‘Tis you who with my passion play
‘Tis you who steals my life away

When I go walking through the day,
My lovesick heart will turn to clay,
And but to hear the small birds sing,
The longing to my soul will bring

When’er at eve I walk apart,
Like wax will melt my lovesick heart,
And but to hear the small birds sing,
The longing to my soul will bring

Ah, will you come to bid good-bye,
When in the earth my form must lie?
I hope you too will there be found,
When men shall lay me in the ground

The longing to my soul will bring
The longing to my soul will bring

It’

s a pity though it doesn’t exist on YT in album version, so that even those of you who don’t have Spotify could listen to it fully.

Song of the day – Gwilym Bowen Rhys – “Dod Dy Law”.

Hi! 🙂

Today’s song is another of those very exceptional ones for me. It’s mainly because Gwilym Bowen Rhys is my current musical crush and the next after mentioned before Cornelis Vreeswijk.

I got to know his music pretty soon I seriously started my journey with Welsh language and wanted to discover some Welsh music. At first I discovered him as a rock singer, ’cause he’s a former member of the Welsh rock band called Y Bandana, but he has also a big interest and talent for traditional music. He’s a member of the band called Plu (which means feathers), they make alt-folk kind of music, and he has also released his debut solo album almost two years ago.
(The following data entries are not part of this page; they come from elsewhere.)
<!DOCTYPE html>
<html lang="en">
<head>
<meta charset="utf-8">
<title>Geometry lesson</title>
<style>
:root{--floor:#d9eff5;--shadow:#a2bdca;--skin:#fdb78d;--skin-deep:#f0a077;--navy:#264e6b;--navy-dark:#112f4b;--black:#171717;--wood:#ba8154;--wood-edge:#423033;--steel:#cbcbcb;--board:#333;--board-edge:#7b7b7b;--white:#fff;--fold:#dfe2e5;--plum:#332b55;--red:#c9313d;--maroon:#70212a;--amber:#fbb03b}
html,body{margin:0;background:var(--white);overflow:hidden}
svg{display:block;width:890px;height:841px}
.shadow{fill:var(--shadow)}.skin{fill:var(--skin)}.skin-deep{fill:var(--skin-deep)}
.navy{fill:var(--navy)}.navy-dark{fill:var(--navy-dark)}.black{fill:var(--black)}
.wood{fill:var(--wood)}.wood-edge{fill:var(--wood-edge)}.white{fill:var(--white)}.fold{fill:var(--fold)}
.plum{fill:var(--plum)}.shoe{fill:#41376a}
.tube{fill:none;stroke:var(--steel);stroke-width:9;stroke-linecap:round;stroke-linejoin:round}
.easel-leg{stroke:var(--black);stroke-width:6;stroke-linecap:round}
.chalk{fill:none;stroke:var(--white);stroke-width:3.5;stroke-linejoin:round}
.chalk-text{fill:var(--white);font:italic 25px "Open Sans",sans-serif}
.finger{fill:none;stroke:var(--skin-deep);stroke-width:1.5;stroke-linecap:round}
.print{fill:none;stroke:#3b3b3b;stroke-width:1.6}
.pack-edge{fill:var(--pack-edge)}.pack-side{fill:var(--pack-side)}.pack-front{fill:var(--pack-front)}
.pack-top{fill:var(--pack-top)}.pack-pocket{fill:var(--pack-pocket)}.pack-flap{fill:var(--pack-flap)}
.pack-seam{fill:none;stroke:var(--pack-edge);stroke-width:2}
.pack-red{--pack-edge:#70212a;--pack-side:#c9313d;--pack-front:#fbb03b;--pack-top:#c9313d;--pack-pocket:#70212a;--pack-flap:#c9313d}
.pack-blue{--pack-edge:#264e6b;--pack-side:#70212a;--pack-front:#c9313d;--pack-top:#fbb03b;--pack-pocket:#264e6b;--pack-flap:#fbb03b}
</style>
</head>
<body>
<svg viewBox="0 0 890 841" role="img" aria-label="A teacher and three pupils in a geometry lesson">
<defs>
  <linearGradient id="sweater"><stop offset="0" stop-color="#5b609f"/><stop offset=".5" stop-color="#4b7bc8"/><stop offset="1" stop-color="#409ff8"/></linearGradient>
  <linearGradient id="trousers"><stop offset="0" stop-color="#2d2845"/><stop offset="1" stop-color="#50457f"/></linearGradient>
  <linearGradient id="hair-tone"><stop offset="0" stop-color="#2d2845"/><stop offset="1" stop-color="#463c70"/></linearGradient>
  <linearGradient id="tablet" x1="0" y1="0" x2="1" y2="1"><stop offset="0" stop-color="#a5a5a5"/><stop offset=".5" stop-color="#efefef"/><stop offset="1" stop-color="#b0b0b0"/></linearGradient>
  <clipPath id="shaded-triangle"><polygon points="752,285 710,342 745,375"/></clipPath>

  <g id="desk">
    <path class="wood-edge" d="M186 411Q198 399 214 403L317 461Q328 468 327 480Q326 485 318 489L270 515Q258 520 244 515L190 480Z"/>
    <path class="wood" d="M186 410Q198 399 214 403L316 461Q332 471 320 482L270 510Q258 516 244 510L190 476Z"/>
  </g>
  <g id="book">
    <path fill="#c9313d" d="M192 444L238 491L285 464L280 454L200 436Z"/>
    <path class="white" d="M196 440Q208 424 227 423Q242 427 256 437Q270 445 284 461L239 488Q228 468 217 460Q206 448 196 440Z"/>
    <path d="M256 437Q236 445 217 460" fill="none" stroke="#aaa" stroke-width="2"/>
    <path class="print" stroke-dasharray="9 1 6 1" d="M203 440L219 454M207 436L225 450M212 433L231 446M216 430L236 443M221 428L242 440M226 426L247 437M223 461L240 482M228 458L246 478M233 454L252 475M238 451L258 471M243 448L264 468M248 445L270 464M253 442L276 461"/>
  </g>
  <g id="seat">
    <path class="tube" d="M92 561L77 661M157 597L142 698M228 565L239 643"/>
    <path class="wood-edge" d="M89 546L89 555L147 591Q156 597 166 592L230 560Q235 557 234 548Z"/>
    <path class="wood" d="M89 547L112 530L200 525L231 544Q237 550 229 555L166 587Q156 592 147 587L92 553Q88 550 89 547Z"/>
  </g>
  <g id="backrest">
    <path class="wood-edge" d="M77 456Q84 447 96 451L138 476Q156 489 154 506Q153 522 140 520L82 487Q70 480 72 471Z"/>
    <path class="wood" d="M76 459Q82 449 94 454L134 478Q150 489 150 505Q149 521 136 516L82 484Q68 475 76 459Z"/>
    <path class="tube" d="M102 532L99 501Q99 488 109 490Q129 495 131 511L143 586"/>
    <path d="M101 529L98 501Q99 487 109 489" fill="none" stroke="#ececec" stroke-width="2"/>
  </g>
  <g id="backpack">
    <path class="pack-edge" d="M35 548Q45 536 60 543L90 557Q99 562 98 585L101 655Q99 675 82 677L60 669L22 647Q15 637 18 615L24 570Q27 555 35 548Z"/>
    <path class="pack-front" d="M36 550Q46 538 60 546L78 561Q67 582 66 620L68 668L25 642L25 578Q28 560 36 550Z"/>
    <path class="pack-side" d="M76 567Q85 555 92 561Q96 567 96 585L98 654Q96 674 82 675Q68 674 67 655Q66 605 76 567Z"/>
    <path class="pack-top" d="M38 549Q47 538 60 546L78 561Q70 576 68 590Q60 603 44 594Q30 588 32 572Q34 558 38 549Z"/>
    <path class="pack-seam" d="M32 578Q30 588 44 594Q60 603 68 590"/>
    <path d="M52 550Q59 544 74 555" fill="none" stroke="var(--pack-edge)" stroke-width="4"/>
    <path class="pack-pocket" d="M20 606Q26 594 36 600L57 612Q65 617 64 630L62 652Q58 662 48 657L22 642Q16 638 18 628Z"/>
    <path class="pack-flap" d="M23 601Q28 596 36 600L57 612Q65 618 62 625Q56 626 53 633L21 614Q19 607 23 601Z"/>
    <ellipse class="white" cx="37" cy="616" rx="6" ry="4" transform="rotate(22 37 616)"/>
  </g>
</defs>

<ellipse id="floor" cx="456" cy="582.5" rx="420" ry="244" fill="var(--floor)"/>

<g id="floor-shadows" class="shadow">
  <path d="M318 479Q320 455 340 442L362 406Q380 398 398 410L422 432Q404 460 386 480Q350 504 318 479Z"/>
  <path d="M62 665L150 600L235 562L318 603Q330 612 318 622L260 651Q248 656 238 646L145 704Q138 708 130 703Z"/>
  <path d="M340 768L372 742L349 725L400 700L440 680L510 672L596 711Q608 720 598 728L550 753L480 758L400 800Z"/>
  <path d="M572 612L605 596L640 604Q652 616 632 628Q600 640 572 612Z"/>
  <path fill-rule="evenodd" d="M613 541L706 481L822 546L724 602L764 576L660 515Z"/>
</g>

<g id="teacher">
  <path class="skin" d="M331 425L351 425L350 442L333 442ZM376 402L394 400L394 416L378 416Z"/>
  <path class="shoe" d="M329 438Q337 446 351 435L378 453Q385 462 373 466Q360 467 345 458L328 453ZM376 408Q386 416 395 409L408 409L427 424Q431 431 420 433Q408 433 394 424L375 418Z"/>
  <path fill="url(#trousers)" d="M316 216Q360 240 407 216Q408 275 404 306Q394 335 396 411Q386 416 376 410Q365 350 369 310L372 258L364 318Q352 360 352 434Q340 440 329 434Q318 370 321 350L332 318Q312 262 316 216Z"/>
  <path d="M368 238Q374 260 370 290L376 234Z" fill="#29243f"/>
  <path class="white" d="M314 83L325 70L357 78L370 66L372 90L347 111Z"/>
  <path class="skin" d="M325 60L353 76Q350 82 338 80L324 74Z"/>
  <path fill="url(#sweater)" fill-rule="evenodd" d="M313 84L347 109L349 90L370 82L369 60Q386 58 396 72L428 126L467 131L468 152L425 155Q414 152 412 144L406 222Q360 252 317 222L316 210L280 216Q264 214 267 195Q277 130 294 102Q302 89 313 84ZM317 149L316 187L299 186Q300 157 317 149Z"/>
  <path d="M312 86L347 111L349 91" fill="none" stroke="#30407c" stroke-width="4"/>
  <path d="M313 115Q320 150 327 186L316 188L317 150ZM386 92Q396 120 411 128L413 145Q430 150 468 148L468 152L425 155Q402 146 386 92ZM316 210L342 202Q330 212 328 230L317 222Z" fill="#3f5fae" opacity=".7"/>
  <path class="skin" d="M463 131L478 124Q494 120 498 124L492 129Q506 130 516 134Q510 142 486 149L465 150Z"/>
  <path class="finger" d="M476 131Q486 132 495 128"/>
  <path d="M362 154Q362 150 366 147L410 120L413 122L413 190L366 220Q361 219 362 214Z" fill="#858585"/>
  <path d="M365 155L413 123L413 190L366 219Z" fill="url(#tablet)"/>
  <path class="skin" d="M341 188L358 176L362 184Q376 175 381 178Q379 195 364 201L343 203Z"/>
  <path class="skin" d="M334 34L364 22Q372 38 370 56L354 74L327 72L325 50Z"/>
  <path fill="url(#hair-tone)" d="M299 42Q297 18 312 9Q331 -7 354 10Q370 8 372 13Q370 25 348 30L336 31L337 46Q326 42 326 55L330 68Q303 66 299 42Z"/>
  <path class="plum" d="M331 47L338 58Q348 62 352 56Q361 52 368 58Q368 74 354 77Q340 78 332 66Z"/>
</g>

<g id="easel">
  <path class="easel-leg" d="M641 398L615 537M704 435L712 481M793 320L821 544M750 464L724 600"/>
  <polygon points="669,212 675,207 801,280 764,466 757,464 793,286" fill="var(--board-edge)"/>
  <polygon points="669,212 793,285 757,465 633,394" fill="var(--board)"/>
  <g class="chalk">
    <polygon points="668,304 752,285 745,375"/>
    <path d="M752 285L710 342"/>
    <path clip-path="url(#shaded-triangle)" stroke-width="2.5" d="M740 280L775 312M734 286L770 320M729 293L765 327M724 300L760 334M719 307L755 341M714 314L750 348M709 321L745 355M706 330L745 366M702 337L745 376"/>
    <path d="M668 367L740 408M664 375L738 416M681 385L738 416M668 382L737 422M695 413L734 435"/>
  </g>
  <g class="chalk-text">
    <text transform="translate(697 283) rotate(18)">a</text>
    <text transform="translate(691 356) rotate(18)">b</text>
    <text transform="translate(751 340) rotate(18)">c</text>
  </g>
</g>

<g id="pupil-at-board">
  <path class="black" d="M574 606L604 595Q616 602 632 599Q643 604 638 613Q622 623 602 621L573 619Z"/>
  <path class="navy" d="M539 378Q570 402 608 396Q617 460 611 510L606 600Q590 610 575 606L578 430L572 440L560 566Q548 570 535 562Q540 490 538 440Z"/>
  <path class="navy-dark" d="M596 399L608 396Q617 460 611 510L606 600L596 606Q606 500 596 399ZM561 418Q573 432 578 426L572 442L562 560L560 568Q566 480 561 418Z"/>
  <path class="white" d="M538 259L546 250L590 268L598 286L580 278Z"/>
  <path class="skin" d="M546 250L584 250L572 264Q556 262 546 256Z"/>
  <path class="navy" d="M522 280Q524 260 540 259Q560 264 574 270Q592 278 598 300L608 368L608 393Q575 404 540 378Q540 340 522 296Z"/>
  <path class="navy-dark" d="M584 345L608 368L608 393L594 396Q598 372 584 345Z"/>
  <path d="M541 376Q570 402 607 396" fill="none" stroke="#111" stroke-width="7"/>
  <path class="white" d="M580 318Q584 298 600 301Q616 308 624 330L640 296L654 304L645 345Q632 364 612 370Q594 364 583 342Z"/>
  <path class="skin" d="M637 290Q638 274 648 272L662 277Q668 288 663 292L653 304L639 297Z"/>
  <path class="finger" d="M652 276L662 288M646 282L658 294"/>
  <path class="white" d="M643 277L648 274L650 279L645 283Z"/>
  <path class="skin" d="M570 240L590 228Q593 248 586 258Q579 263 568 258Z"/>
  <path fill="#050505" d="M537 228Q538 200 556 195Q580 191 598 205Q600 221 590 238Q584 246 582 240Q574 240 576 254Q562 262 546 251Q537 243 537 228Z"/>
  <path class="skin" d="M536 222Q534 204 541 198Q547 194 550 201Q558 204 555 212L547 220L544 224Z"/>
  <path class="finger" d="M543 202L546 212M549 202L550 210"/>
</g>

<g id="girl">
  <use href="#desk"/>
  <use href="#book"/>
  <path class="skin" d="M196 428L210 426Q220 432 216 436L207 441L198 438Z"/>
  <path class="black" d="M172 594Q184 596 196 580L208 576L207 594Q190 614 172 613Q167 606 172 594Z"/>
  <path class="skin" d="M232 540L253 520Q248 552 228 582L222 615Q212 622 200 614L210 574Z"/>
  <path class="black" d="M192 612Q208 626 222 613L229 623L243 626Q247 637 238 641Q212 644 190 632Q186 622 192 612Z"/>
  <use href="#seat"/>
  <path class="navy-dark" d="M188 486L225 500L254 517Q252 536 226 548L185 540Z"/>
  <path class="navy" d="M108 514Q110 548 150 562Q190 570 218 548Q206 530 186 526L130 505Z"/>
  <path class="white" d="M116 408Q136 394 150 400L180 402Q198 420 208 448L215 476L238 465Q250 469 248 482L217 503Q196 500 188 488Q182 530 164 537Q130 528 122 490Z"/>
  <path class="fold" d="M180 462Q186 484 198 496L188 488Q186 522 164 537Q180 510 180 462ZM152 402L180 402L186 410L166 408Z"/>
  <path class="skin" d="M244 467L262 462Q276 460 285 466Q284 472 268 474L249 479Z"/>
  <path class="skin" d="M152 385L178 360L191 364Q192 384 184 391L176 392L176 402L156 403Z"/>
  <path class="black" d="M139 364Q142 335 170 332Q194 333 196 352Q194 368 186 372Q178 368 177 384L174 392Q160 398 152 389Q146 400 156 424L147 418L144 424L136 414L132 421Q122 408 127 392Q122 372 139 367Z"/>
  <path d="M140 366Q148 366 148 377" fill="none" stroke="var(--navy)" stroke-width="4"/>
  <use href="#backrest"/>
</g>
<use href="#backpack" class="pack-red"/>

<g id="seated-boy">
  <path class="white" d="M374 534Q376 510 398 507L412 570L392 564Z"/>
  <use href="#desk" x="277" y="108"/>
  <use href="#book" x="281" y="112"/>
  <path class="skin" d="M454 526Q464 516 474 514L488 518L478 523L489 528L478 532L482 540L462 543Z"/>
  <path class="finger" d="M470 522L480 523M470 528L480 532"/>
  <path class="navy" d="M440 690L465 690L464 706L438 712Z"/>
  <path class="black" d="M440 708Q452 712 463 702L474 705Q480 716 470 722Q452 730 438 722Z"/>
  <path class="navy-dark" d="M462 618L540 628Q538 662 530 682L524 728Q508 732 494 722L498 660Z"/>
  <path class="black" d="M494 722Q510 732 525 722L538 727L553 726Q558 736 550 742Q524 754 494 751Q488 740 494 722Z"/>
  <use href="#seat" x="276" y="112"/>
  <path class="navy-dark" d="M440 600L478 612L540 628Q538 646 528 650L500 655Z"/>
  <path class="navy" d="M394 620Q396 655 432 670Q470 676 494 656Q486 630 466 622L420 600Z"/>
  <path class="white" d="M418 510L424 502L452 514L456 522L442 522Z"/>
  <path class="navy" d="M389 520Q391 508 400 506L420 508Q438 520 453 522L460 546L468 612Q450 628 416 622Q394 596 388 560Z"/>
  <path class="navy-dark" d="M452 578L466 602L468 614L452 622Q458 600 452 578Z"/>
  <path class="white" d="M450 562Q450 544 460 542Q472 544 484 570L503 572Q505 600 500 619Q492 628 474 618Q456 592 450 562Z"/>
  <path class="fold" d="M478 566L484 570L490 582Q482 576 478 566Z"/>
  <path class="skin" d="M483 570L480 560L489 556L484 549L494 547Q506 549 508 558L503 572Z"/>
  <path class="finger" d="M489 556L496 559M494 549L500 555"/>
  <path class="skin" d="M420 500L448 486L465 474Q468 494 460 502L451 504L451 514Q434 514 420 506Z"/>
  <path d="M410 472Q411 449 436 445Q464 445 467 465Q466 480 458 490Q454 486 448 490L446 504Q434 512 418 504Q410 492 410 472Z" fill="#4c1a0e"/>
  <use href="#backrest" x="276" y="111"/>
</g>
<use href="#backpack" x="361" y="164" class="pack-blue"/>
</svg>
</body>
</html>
This particular song isn’t from his album, but it is his solo performance for S4C, Welsh TV channel. As always with my crushes I had a big trouble choosing a song to show you, but since I listened to thsi one a lot recently, I decided for this one, I think it’s absolutely beautiful. I’ve also heard it in Sian James’ version and that one is also great.

It’s a traditional Welsh folk song called “Dod Dy Law” and he was performing it for a p programme called “Ffwrnes Gerdd” (Musical Furnace (I guess that’s how it should be translated)). Plus he also introduces himself and the song, so if you haven’t heard spoken Welsh language before, now you have a chance. I think you can get more of a language hearing it spoken than through music, especially if you haven’t had much contact with it before.

Hope you’ll enjoy this song as much as I do: